Current computational workflows for comparative analyses of single-cell datasets typically use discrete clusters as input when testing for differential abundance among experimental conditions. However, clusters do not always provide the appropriate resolution and cannot capture continuous trajectories. Here we present Milo, a scalable statistical framework that performs differential abundance testing by assigning cells to partially overlapping neighborhoods on a k-nearest neighbor graph. Using simulations and single-cell RNA sequencing (scRNA-seq) data, we show that Milo can identify perturbations that are obscured by discretizing cells into clusters, that it maintains false discovery rate control across batch effects and that it outperforms alternative differential abundance testing strategies. Milo identifies the decline of a fate-biased epithelial precursor in the aging mouse thymus and identifies perturbations to multiple lineages in human cirrhotic liver. As Milo is based on a cell-cell similarity structure, it might also be applicable to single-cell data other than scRNA-seq. Milo is provided as an open-source R software package at https://github.com/MarioniLab/miloR .
We thank S. Ghazanfar for feedback on the method; N. Kumasaka for comments on the manuscript; C. Suo, V. Kedlian, R. Elmentaite, J. P. Pett, K. Tuong and B. Stewart for feedback on the software package; and D. Burkhardt, M. Luecken and W. Lewis for discussions on benchmarking.
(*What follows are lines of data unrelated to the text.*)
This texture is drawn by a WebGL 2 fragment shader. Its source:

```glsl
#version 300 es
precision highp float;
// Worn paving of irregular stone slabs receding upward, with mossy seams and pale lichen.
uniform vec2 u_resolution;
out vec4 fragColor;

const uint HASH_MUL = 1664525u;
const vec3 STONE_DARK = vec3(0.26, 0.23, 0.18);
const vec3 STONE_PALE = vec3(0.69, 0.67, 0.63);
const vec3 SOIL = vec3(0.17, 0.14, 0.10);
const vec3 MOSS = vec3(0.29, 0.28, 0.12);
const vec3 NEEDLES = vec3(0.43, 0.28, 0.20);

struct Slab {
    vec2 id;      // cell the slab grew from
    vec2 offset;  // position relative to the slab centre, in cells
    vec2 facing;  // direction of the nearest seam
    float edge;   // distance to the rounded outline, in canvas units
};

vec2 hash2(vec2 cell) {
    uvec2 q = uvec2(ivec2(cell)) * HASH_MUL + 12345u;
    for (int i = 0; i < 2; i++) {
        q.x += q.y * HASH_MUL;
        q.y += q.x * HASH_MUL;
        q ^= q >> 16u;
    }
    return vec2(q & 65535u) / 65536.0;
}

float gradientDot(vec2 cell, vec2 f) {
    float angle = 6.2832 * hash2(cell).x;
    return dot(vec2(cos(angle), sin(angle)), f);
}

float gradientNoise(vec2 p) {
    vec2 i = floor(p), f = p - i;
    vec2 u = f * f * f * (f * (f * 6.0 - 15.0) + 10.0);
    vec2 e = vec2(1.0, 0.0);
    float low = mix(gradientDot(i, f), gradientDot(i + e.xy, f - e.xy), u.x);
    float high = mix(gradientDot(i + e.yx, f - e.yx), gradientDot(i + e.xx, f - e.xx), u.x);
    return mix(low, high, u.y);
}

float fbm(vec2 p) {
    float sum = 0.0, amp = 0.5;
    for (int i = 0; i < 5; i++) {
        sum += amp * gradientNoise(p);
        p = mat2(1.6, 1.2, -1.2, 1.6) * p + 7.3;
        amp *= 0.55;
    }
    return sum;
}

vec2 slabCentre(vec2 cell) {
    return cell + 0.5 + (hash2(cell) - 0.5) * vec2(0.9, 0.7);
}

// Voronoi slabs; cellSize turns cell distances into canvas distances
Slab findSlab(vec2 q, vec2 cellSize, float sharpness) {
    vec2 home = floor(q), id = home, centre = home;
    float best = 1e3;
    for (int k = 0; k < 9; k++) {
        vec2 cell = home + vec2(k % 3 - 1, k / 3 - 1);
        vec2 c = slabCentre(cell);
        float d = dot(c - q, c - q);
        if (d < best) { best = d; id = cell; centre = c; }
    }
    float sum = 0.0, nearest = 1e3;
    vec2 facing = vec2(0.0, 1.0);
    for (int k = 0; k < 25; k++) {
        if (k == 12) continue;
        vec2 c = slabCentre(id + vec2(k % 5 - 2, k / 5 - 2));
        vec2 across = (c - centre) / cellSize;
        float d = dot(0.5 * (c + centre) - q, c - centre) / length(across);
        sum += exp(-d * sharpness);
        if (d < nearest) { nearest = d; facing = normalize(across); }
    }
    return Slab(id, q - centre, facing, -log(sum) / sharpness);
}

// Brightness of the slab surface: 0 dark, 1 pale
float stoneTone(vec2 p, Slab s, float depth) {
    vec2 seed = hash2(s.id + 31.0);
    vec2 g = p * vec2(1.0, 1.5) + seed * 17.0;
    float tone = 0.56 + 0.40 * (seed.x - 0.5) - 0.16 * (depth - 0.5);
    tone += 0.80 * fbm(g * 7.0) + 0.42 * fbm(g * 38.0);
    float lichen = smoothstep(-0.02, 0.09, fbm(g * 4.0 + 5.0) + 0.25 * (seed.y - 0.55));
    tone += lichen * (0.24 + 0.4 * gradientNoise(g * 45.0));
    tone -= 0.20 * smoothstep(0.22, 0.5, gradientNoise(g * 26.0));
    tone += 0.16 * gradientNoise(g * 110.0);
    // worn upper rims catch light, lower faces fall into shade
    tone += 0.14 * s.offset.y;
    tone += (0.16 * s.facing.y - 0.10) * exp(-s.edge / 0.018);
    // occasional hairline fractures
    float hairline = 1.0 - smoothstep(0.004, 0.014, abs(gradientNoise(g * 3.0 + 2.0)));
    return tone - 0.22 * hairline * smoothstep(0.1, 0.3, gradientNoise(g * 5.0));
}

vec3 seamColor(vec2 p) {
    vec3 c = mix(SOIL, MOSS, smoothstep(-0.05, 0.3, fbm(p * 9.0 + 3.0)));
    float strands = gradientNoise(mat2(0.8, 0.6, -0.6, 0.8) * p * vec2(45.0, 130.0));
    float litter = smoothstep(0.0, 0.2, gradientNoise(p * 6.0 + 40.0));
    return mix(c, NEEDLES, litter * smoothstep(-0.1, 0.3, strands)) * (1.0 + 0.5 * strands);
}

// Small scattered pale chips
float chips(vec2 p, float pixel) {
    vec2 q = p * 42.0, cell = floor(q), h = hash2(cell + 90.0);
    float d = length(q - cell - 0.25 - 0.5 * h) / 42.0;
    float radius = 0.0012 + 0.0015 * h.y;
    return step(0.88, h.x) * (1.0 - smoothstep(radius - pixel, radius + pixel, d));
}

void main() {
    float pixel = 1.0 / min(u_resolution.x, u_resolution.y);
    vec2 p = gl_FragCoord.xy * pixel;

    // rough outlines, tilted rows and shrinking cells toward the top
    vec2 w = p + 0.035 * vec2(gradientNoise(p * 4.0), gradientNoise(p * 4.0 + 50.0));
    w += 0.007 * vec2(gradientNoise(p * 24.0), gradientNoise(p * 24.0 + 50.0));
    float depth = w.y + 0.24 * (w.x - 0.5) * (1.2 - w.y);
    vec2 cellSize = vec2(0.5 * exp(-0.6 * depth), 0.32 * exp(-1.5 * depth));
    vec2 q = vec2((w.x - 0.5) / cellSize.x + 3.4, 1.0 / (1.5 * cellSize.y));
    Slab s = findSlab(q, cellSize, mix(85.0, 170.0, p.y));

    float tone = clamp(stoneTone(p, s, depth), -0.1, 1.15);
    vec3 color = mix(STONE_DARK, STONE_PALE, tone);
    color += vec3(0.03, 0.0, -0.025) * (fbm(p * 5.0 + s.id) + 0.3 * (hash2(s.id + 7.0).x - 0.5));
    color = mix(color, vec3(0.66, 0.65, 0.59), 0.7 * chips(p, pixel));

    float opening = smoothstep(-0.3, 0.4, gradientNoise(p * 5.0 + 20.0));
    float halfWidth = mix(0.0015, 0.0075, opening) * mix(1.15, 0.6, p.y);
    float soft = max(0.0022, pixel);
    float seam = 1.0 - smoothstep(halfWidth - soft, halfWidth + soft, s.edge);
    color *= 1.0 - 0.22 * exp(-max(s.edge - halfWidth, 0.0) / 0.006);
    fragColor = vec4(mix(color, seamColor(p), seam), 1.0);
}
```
J.C.M. acknowledges core funding from the European Molecular Biology Laboratory and core funding from Cancer Research UK (C9545/A29580), which supports M.D.M. E.D. and S.A.T. acknowledge Wellcome Sanger core funding (WT206194). N.C.H. is supported by a Wellcome Trust Senior Research Fellowship in Clinical Science (ref. 219542/Z/19/Z), the Medical Research Council and a Chan Zuckerberg Initiative Seed Network Grant.
- Cluster Analysis
- Gene Expression Profiling
- Sequence Analysis, RNA
- Single-Cell Analysis